- That the 18-month-long negotiations between the various parties finally bore fruit had much to do with the fact that Iran’s current regime is headed by a pragmatist in President Hassan Rouhani who was elected in 2013 on the premise of bringing about an entente(a friendly understanding or informal alliance between states or factions) with the West, among others.
- The determination of U.S. President Barack Obama to reverse the rigid stance of his more conservative predecessor, George W. Bush, over repairing ties with Iran and bringing about an agreement over the latter’s nuclear programme had also helped. Mr. Obama managed to overcome the stiff opposition to the deal from the right-wing Republican Party in the U.S., which had become politically stronger over the past year.
- Iran has always maintained that its nuclear programme was meant only for peaceful purposes and that as a signatory to the Nuclear Non-Proliferation Treaty, it was entitled to enrichment of uranium for energy generation. But the unrelenting pressure from the West in the past decade, including recurring talk of open hostility from the U.S. and Israel, had led to defiance from the Mahmoud Ahmadinejad-led regime.
- Iran went on to expand its nuclear programme by furthering enrichment capabilities and building clandestine nuclear facilities. These actions had invited sanctions from not only the U.S. and the EU, but the UN as well, which had hurt Iran economically and also made it difficult for countries such as India to engage in trade with the country.
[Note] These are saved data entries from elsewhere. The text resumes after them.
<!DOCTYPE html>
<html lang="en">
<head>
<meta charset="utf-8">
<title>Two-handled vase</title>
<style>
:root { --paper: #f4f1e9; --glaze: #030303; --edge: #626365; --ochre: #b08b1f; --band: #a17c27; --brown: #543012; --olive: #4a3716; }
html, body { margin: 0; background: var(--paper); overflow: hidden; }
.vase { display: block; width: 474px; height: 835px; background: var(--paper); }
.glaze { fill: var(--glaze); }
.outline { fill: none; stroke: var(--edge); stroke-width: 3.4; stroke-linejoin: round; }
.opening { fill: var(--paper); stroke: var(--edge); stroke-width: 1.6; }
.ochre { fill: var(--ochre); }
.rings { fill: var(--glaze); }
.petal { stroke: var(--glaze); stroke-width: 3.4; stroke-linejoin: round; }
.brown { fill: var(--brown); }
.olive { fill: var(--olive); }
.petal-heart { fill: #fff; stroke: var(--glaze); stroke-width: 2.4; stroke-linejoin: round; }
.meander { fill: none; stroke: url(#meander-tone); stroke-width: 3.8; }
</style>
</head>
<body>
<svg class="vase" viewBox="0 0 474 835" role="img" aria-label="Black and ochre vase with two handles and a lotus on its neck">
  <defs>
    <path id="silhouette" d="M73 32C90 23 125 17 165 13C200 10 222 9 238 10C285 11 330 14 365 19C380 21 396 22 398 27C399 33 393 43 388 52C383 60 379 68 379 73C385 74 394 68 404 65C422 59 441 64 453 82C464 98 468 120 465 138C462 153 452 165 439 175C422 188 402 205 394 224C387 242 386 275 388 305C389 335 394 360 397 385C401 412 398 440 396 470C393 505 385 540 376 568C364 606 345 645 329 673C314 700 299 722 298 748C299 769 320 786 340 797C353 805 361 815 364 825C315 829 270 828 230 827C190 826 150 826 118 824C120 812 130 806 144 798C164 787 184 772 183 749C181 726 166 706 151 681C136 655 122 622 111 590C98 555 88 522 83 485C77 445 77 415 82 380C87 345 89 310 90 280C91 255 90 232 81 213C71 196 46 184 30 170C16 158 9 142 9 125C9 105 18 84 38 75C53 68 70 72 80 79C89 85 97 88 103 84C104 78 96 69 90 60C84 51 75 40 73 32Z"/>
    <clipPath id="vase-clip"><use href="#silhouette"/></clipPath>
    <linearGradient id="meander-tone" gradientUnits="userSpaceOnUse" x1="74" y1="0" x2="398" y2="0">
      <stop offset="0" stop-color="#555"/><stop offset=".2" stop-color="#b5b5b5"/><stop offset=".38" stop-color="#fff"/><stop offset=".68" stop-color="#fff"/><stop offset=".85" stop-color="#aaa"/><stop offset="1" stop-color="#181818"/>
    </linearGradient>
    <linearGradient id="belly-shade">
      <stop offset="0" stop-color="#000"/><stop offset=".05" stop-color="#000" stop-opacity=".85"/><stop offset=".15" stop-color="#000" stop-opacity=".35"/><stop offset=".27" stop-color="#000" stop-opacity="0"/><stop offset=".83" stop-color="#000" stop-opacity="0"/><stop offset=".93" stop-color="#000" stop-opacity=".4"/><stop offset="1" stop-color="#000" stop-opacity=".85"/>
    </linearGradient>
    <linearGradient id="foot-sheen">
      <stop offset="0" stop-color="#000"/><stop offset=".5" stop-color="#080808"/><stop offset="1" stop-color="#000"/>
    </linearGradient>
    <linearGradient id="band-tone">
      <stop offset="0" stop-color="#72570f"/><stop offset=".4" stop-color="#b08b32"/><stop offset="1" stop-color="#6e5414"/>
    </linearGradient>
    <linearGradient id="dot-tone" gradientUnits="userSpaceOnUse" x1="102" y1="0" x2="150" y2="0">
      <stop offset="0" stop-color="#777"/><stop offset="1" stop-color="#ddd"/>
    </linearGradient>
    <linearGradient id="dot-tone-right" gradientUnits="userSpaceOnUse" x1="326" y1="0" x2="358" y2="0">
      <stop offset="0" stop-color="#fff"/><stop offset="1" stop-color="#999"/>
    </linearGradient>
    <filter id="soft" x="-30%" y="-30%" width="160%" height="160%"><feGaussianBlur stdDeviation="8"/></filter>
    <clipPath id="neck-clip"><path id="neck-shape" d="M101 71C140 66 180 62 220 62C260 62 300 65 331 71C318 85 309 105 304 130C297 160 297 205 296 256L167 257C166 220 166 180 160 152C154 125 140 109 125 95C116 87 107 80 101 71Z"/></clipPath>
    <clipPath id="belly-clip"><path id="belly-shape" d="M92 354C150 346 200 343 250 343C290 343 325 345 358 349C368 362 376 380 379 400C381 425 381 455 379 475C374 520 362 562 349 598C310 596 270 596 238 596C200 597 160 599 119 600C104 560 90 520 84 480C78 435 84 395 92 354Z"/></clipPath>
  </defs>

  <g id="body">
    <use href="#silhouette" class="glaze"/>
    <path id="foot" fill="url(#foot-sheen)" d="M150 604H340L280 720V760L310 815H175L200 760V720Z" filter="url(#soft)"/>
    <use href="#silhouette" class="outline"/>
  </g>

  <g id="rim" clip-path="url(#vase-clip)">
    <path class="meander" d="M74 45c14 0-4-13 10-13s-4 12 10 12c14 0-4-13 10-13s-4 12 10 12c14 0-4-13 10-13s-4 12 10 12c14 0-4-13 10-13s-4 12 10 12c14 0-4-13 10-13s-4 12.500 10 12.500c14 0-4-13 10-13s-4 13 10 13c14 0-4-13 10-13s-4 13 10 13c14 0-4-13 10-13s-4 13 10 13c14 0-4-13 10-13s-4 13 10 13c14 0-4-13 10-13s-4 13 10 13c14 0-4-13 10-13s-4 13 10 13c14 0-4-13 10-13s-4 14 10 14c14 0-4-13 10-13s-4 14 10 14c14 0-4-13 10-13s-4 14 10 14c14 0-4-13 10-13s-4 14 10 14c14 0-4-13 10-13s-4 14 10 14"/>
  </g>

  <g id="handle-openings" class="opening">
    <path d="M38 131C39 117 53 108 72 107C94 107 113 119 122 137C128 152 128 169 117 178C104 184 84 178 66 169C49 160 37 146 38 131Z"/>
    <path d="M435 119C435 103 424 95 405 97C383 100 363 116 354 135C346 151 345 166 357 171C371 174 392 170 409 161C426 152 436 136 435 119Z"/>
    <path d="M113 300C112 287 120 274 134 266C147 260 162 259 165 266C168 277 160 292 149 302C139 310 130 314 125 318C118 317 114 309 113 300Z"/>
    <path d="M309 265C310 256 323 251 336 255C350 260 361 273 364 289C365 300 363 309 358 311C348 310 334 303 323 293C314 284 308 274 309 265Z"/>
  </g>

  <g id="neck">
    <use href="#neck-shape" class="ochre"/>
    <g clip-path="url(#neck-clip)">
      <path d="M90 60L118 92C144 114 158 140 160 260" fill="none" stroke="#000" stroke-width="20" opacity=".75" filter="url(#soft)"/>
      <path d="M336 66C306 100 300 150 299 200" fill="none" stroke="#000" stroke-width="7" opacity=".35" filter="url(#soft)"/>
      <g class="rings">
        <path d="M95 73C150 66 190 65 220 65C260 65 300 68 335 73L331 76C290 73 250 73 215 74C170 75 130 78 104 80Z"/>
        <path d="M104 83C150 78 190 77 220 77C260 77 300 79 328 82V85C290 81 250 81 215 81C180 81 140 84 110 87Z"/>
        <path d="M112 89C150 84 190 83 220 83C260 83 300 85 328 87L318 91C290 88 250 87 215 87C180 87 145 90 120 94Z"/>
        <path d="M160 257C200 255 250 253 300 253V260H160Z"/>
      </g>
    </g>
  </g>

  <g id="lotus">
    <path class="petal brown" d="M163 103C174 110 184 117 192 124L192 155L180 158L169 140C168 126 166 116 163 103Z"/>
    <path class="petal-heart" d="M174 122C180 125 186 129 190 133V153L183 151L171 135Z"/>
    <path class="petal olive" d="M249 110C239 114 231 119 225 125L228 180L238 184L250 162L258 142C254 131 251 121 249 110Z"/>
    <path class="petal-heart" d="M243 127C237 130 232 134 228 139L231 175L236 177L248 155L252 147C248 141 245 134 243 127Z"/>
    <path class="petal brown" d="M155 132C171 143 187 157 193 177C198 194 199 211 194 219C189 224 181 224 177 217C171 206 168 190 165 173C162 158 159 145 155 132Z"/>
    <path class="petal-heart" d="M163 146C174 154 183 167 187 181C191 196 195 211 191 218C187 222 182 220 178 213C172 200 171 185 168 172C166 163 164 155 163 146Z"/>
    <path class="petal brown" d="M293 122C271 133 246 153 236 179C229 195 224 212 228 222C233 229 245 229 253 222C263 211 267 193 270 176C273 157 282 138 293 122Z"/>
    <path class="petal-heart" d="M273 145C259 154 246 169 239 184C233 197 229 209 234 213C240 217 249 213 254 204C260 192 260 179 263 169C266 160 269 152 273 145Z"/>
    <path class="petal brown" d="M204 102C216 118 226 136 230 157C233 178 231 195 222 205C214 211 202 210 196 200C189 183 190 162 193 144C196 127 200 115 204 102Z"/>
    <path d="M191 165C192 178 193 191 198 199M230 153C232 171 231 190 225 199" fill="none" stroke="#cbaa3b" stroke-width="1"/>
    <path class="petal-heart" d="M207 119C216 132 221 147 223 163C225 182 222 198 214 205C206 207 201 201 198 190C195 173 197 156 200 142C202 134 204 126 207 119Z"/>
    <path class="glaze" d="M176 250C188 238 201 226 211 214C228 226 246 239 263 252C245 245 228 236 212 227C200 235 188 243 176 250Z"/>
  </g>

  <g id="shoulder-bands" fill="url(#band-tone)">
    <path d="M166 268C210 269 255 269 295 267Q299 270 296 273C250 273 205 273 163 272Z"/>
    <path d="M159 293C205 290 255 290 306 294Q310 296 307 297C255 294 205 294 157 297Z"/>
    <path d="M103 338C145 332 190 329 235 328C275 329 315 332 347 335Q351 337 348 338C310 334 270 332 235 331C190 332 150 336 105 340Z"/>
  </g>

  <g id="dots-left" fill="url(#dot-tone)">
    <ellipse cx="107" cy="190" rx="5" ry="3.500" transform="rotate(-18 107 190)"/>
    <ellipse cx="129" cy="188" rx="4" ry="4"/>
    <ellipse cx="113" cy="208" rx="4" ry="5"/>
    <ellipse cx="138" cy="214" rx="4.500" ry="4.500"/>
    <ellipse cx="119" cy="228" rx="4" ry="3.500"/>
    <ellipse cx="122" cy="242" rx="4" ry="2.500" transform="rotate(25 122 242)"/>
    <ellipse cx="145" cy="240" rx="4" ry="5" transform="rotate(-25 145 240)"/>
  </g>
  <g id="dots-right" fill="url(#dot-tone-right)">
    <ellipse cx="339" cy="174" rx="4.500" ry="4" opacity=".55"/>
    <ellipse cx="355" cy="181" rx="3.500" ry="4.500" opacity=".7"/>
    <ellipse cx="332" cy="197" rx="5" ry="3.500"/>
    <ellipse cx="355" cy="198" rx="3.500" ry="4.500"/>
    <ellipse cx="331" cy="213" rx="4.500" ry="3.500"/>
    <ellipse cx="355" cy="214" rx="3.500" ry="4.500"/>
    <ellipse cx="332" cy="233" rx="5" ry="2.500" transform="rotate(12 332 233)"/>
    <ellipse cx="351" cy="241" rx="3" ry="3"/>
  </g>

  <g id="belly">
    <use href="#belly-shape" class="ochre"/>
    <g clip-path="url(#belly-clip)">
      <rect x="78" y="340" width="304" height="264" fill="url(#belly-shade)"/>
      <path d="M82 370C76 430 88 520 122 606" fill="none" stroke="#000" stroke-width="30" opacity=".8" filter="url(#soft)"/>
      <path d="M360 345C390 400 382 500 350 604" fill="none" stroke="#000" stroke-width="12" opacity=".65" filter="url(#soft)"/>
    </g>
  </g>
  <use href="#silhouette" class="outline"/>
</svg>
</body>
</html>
- India’s imports from Iran — particularly petroleum products — had been severely curtailed due to the sanctions. The nuclear agreement with Iran should also help ease the long-standing hostile ties between the U.S. and Iran eventually helping to change at least some equations in the conflict-ridden West Asian region. Can Iran’s changed relationship with the U.S. persuade Saudi Arabia and other Arab countries to bring a halt to the Sunni-Shia hostilities that have threatened to destabilise the region? The possibilities following this breakthrough are indeed high.